> Exercise requirements: Would you copy out each line of the records below that includes the word "knuckle"?
(Supplied records begins)
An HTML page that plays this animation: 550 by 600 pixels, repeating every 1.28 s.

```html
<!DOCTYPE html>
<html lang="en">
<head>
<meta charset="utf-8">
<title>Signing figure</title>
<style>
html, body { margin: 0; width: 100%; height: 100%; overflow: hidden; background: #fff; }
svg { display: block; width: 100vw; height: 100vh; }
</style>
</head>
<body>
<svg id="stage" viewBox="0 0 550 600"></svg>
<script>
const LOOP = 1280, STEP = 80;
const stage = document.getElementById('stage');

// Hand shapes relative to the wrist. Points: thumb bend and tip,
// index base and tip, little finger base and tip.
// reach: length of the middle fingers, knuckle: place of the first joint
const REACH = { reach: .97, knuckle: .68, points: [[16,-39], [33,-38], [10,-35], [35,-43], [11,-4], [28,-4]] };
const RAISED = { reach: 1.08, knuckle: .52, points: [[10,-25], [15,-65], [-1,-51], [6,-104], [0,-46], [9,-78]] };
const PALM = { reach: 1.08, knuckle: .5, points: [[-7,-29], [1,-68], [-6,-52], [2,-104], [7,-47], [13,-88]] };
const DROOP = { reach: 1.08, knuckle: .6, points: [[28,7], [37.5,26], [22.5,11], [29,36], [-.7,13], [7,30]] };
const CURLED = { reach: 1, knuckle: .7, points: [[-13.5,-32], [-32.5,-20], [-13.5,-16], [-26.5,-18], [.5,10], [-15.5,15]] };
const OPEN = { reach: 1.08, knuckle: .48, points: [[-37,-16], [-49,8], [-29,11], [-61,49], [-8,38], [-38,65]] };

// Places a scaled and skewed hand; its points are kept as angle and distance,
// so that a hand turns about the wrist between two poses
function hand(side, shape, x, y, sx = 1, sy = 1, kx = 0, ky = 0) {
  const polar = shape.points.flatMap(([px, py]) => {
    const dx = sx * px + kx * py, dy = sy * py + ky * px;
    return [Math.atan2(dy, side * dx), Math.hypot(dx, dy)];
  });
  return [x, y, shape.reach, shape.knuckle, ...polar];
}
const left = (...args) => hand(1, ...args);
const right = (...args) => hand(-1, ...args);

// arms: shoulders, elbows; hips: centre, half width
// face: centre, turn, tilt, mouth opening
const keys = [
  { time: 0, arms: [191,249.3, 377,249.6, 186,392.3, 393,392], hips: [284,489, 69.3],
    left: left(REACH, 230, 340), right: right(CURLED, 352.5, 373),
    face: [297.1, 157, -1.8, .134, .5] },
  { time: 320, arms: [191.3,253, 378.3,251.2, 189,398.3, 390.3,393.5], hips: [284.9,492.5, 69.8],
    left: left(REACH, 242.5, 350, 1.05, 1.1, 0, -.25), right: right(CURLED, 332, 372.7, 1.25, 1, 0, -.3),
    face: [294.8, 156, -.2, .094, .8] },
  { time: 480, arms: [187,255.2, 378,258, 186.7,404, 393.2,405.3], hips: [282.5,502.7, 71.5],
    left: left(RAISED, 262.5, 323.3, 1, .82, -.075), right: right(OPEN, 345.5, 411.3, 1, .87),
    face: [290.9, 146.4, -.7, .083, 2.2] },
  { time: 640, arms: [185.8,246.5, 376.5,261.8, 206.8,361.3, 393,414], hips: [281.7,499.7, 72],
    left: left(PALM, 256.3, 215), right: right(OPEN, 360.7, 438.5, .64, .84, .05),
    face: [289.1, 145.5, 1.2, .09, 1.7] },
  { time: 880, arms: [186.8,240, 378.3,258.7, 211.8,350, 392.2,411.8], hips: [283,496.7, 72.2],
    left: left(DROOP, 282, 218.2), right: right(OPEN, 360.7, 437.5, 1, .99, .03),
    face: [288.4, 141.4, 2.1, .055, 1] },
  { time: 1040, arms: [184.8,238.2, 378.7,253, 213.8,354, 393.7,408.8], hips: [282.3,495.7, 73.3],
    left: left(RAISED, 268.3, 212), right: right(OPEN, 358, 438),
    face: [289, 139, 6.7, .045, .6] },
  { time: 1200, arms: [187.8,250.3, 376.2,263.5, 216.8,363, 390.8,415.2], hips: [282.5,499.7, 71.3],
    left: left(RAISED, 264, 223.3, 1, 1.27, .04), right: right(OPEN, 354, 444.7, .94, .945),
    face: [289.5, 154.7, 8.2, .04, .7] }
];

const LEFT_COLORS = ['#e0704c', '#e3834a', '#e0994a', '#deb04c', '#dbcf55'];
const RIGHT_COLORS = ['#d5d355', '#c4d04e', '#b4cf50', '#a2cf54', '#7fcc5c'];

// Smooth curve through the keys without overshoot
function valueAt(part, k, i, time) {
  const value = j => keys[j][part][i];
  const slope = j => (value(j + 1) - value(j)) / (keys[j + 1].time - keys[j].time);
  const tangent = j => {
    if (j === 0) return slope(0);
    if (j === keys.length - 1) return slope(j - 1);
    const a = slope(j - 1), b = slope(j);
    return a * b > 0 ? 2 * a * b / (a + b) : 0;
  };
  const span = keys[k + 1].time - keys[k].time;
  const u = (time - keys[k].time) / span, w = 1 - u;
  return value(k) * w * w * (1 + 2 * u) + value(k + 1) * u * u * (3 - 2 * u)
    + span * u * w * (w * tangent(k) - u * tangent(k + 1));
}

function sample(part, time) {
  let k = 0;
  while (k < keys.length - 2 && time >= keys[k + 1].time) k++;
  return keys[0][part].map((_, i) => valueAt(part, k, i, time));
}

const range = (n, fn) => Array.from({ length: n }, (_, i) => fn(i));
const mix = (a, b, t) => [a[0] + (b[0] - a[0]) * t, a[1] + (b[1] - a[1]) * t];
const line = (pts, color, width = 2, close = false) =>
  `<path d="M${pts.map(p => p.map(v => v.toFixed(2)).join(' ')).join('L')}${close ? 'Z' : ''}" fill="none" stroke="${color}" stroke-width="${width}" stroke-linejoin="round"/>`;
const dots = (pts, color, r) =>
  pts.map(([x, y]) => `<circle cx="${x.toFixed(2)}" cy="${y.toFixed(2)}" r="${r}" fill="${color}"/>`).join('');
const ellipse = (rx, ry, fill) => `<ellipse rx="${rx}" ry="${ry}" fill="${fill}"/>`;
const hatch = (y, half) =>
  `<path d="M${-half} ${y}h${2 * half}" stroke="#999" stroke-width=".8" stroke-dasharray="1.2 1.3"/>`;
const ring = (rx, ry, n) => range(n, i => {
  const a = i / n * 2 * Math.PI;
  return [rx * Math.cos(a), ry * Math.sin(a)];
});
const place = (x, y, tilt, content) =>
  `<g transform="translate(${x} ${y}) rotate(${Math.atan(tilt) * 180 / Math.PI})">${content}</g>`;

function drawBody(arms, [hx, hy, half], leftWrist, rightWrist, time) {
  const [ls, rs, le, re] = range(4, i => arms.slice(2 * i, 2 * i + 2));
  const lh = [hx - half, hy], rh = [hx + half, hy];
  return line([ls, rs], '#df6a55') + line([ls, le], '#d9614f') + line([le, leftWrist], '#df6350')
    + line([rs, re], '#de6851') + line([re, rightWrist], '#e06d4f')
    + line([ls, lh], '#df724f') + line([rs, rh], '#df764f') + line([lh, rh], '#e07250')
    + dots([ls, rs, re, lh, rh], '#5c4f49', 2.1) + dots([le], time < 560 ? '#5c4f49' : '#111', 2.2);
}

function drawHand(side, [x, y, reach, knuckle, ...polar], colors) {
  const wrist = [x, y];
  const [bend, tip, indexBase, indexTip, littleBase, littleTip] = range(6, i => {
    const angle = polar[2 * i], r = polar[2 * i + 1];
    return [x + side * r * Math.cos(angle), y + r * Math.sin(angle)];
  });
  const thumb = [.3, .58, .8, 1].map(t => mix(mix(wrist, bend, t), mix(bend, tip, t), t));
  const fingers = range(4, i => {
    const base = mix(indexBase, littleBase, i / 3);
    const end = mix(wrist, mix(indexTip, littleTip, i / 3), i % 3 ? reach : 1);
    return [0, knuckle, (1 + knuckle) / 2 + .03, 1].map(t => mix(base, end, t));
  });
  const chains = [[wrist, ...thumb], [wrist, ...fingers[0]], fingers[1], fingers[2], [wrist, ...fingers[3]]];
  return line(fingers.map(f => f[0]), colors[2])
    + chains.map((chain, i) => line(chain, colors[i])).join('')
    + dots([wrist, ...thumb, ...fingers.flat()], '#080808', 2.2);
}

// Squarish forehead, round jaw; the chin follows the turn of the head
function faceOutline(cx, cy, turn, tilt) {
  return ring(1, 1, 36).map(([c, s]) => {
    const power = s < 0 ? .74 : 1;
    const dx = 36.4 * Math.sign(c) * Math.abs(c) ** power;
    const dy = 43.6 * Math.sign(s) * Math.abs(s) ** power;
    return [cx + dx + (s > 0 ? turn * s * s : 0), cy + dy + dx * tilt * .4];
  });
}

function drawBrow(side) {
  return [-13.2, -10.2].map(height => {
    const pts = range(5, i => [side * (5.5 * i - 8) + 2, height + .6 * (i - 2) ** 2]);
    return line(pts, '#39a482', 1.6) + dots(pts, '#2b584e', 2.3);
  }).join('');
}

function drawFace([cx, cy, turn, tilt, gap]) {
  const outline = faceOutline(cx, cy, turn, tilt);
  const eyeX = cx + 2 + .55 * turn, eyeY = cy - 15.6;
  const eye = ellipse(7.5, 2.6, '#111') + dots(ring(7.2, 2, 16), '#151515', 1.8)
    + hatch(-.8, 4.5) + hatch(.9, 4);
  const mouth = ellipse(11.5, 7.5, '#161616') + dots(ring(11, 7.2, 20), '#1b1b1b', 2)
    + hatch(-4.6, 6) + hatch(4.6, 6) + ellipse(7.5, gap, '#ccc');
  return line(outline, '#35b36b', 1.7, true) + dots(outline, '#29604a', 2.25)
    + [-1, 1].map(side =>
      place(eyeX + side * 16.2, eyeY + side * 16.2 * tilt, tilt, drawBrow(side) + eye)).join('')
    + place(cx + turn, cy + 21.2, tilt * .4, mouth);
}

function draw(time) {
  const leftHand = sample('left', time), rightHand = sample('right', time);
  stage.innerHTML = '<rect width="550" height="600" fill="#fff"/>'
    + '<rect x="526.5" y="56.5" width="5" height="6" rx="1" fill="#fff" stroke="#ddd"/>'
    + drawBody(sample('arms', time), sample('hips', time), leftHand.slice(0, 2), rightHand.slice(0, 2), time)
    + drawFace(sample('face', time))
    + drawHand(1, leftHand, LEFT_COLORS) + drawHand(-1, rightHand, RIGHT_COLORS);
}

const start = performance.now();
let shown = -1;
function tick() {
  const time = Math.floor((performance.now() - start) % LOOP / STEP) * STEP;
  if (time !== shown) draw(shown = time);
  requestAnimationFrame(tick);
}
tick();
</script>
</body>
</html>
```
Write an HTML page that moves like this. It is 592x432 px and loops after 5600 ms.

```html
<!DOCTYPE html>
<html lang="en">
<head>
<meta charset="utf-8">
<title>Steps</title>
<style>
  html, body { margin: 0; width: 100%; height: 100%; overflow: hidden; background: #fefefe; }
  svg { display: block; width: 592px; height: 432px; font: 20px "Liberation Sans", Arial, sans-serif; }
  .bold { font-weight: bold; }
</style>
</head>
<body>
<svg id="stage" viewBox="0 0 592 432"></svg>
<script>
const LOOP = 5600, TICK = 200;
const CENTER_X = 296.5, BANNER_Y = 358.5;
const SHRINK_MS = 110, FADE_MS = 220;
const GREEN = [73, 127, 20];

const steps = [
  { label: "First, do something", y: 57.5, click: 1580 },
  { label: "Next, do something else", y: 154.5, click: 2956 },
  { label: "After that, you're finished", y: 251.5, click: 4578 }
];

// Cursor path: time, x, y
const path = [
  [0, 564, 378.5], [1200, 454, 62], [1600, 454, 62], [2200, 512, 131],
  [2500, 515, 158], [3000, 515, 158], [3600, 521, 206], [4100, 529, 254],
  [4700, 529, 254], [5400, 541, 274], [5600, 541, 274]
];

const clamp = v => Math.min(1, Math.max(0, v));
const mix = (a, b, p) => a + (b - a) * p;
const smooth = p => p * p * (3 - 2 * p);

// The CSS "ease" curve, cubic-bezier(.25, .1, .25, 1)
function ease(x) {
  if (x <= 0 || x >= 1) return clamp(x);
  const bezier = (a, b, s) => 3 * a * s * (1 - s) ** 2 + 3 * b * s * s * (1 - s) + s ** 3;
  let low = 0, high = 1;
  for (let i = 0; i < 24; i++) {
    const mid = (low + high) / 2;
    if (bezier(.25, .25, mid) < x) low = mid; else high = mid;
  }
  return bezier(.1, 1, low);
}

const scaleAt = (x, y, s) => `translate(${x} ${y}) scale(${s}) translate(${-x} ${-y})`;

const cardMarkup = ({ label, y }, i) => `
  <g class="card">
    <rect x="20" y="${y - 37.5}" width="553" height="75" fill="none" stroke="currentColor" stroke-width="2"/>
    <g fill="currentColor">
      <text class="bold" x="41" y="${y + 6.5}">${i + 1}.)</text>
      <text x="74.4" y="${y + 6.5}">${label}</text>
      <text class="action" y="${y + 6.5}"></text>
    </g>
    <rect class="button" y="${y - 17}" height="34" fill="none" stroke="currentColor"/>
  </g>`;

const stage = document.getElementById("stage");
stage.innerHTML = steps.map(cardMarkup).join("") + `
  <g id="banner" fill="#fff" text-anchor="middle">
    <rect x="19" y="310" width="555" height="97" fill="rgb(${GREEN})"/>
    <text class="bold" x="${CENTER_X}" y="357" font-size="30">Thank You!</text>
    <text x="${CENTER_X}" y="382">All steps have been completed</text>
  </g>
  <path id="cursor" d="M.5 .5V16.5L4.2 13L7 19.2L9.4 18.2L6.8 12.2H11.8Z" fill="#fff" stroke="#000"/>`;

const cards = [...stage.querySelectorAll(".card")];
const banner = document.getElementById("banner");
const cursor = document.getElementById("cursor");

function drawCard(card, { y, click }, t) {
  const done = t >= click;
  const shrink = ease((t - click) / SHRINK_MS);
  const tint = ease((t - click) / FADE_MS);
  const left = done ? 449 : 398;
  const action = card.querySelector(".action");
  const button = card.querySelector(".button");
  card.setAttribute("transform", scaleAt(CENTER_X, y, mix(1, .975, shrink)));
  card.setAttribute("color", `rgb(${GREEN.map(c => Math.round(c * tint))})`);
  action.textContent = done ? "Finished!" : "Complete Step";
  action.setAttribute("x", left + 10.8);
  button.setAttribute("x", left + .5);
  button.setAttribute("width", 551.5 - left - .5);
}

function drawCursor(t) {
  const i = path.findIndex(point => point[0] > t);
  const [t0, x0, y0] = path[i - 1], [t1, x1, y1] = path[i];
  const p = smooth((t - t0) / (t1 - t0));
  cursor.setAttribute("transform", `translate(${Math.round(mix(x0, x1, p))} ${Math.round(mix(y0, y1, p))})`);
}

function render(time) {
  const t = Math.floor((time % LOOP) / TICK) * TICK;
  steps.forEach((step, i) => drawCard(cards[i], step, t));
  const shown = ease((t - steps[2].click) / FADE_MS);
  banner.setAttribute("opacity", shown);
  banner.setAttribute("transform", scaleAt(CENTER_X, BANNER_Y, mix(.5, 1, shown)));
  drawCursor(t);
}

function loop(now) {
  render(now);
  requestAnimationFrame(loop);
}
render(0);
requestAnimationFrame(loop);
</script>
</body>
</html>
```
(Supplied records ends)
> Solution:
// reach: length of the middle fingers, knuckle: place of the first joint
const REACH = { reach: .97, knuckle: .68, points: [[16,-39], [33,-38], [10,-35], [35,-43], [11,-4], [28,-4]] };
const RAISED = { reach: 1.08, knuckle: .52, points: [[10,-25], [15,-65], [-1,-51], [6,-104], [0,-46], [9,-78]] };
const PALM = { reach: 1.08, knuckle: .5, points: [[-7,-29], [1,-68], [-6,-52], [2,-104], [7,-47], [13,-88]] };
const DROOP = { reach: 1.08, knuckle: .6, points: [[28,7], [37.5,26], [22.5,11], [29,36], [-.7,13], [7,30]] };
const CURLED = { reach: 1, knuckle: .7, points: [[-13.5,-32], [-32.5,-20], [-13.5,-16], [-26.5,-18], [.5,10], [-15.5,15]] };
const OPEN = { reach: 1.08, knuckle: .48, points: [[-37,-16], [-49,8], [-29,11], [-61,49], [-8,38], [-38,65]] };
  return [x, y, shape.reach, shape.knuckle, ...polar];
function drawHand(side, [x, y, reach, knuckle, ...polar], colors) {
    return [0, knuckle, (1 + knuckle) / 2 + .03, 1].map(t => mix(base, end, t));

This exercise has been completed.